There are 3 forms of Omega 3

  • ALA - alpha linolenic acid
  • EPA - eicosapentaenoic acid
  • DHA - docosahexaenoic acid


ALA is sourced from plants eg flaxseeds, seabuckthorn, soybeans, canola, chia seeds, walnuts. It may have a cardioprotective effect and a cancer preventative effect (breast and colorectal) but its main benefit is its ability to be converted to EPA or DHA in the right conditions.  This is limited by many standard things at this stage of life like:

  • Excess Omega 6
  • A deficiency of co-factors like Vitamin B3, Vitamin B6, Vitamin C, Zinc, and Magnesium
  • The presence of trans-fatty acids (deep-fried and man-made fats)
  • Alcohol
  • Excess insulin
  • Lack of estrogen


EPA and DHA are found in animal products  (fish, krill, grass feed beef) and in some species of algae.

Benefits of EPA and DHA:

  • EPA may reduce the frequency of hot flushes (but may not change the intensity)
  • they may reduce menstrual pain by reducing the inflammatory prostaglandins that cause cramping like pain
  • may help reduce vaginal dryness
  • its need for the development of a healthy phospholipid membrane, every cell in your body need this to allow nutrition into the cell and expel toxins out
  • energy production
  • production of signaling molecules within the body
  • insulation of your nerves
  • it maintains the elasticity of the arteries, reduces blood pressure, prevents blood clots, stabilises heart rhythm, helps maintain a healthy heart and cardiovascular system
  • reduces inflammation in your joints and may help increase joint mobility
  • reduces inflammation in your brain, can help to improve moods and cognition. It may also reduce symptoms of ADHD
  • may play a role in weight management
  • may have a cancer-protective effect against breast and colorectal cancer
  • may help improve respiration especially in inflammatory conditions like asthma and cystic fibrosis
  • may help prevent or delay the progression of age-related macular degeneration, as DHA is a structural component in the retina and EPA reduces retinal inflammation
  • may reduce and relieve dry eye syndrome

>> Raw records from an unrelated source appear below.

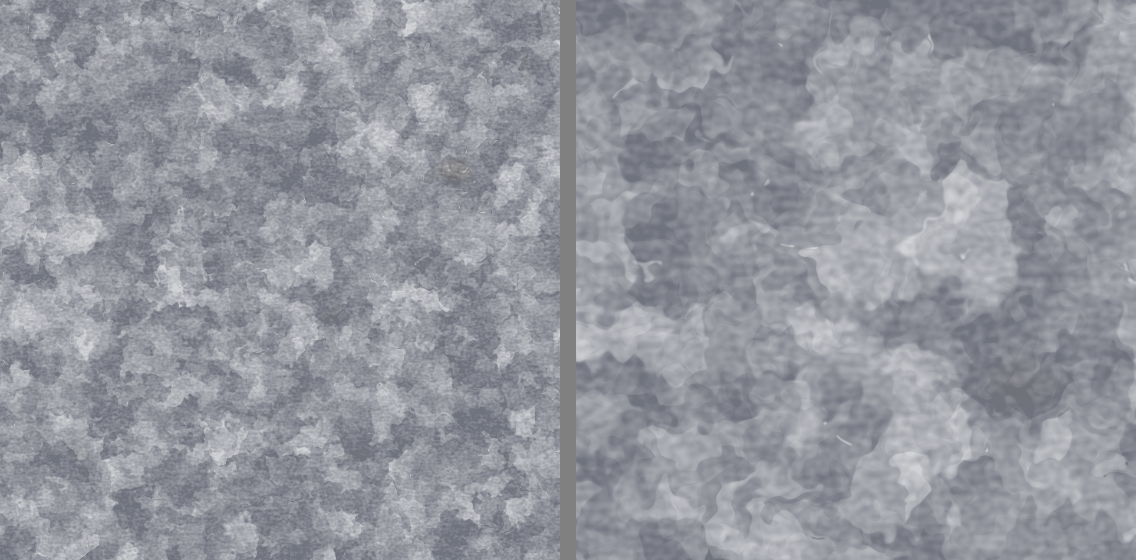
Left, the full canvas; right, a detail of the centre.
Reproduce this texture procedurally as a Shadertoy shader.

```glsl
const vec3 DARK_ZINC = vec3(0.43, 0.442, 0.487);
const vec3 PALE_ZINC = vec3(0.79, 0.797, 0.812);
const vec3 STAIN_TINT = vec3(1.02, 0.99, 0.94);

vec3 hash3(vec2 p, float seed) {
    vec3 q = fract(vec3(p.xyx + seed * 17.3) * vec3(0.1031, 0.1030, 0.0973));
    q += dot(q, q.yxz + 33.33);
    return fract((q.xxy + q.yzz) * q.zyx);
}

vec2 gradientAt(vec2 cell, float seed) {
    float angle = 6.2832 * hash3(cell, seed).x;
    return vec2(cos(angle), sin(angle));
}

float gradientNoise(vec2 p, float seed) {
    vec2 i = floor(p), f = fract(p);
    vec2 u = f * f * f * (f * (f * 6.0 - 15.0) + 10.0);
    vec2 e = vec2(1.0, 0.0);
    float a = dot(gradientAt(i, seed), f);
    float b = dot(gradientAt(i + e.xy, seed), f - e.xy);
    float c = dot(gradientAt(i + e.yx, seed), f - e.yx);
    float d = dot(gradientAt(i + e.xx, seed), f - e.xx);
    return mix(mix(a, b, u.x), mix(c, d, u.x), u.y);
}

vec2 noisePair(vec2 p, float seed) {
    return vec2(gradientNoise(p, seed), gradientNoise(p, seed + 1.0));
}

// Ragged crystal borders: broad bends plus finer teeth
vec2 raggedWarp(vec2 uv, float seed) {
    return 0.026 * noisePair(uv * 13.0, seed)
         + 0.020 * noisePair(uv * 42.0, seed + 2.0)
         + 0.013 * noisePair(uv * 95.0, seed + 4.0);
}

// Stretched angular flakes, each with its own tone, tilt and sheen
float flakes(vec2 p, float sharpness, float seed) {
    vec2 base = floor(p);
    float total = 0.0, weightSum = 0.0;
    for (int y = -2; y <= 2; y++) {
        for (int x = -2; x <= 2; x++) {
            vec2 cell = base + vec2(x, y);
            vec3 site = hash3(cell, seed);
            vec3 look = hash3(cell, seed + 5.0);
            vec2 rel = p - cell - site.xy;
            float angle = 3.1416 * look.x;
            vec2 axis = vec2(cos(angle), sin(angle));
            vec2 local = vec2(dot(rel, axis), dot(rel, vec2(-axis.y, axis.x)));
            float dist = dot(abs(local), vec2(0.6, 1.15));
            float tone = site.z * site.z + 0.4 * (look.y - 0.5) * local.x
                       + 0.4 * (look.z - 0.5) * local.y;
            float weight = exp(-sharpness * dist);
            total += tone * weight;
            weightSum += weight;
        }
    }
    return total / weightSum;
}

// Sparse pits or glints
float specks(vec2 uv, float count, float rarity, float seed) {
    vec2 p = uv * count;
    vec3 h = hash3(floor(p), seed);
    float dist = length(fract(p) - 0.25 - 0.5 * h.xy);
    return step(rarity, h.z) * (1.0 - smoothstep(0.04, 0.22, dist));
}

// Fine rolled grain, drawn out sideways
float rolledGrain(vec2 uv) {
    return 0.16 * gradientNoise(uv * vec2(75.0, 200.0), 40.0)
         + 0.24 * gradientNoise(uv * vec2(170.0, 210.0), 41.0)
         + 0.08 * gradientNoise(uv * vec2(14.0, 120.0), 42.0);
}

void mainImage(out vec4 fragColor, in vec2 fragCoord) {
    vec2 uv = fragCoord / iResolution.y;
    vec2 stretch = vec2(1.0, 1.12);
    vec2 warped = (uv + raggedWarp(uv, 10.0)) * stretch;
    vec2 warpedFine = (uv + 0.7 * raggedWarp(uv, 20.0)) * stretch;

    // Some borders are crisp, others melt into their neighbours
    float crisp = smoothstep(-0.4, 0.1, gradientNoise(uv * 9.0, 30.0));

    // Overlapping spangle from large to small
    float tone = -0.01;
    tone += 0.32 * flakes(warped * 11.0, mix(22.0, 60.0, crisp), 1.0);
    tone += 0.44 * flakes(warpedFine * 20.0, mix(20.0, 50.0, crisp), 2.0);
    tone += 0.34 * flakes(warpedFine * 43.0 + 7.0, mix(16.0, 34.0, crisp), 3.0);
    tone += 0.16 * flakes(warped * 82.0 + 3.0, 20.0, 4.0);

    // Cloudy shading and surface detail
    tone += 0.08 * gradientNoise(uv * 5.0, 31.0);
    tone += 0.08 * gradientNoise(uv * 28.0, 32.0);
    tone += rolledGrain(uv);
    tone += 0.45 * specks(warpedFine, 75.0, 0.982, 50.0);
    tone -= 0.35 * specks(warpedFine, 80.0, 0.988, 51.0);

    vec3 color = mix(DARK_ZINC, PALE_ZINC, clamp(tone, 0.02, 1.08));
    float stain = smoothstep(0.42, 0.62, gradientNoise(uv * 8.0, 60.0));
    color *= mix(vec3(1.0), STAIN_TINT, stain);
    fragColor = vec4(color, 1.0);
}
```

Omega 3 and Omega 6 work in opposition to each other in the body. While Omega 3 is anti-inflammatory, Omega 6 is pro-inflammatory. Omega 3 reduces blood clots and Omega 6 encourages blood clot formations.

Omega 6 is needed for wound healing, but in today's society, we have far too much Omega 6 and not enough Omega 3 and this is one of the reasons we have so many chronic inflammatory health conditions. 


Did you know you can test your Omega 3 to Omega 6 ratio? It's called a Holman test or an Omega index or Omega 3 to 6 ratio test.


WARNING with Omega 3 supplementation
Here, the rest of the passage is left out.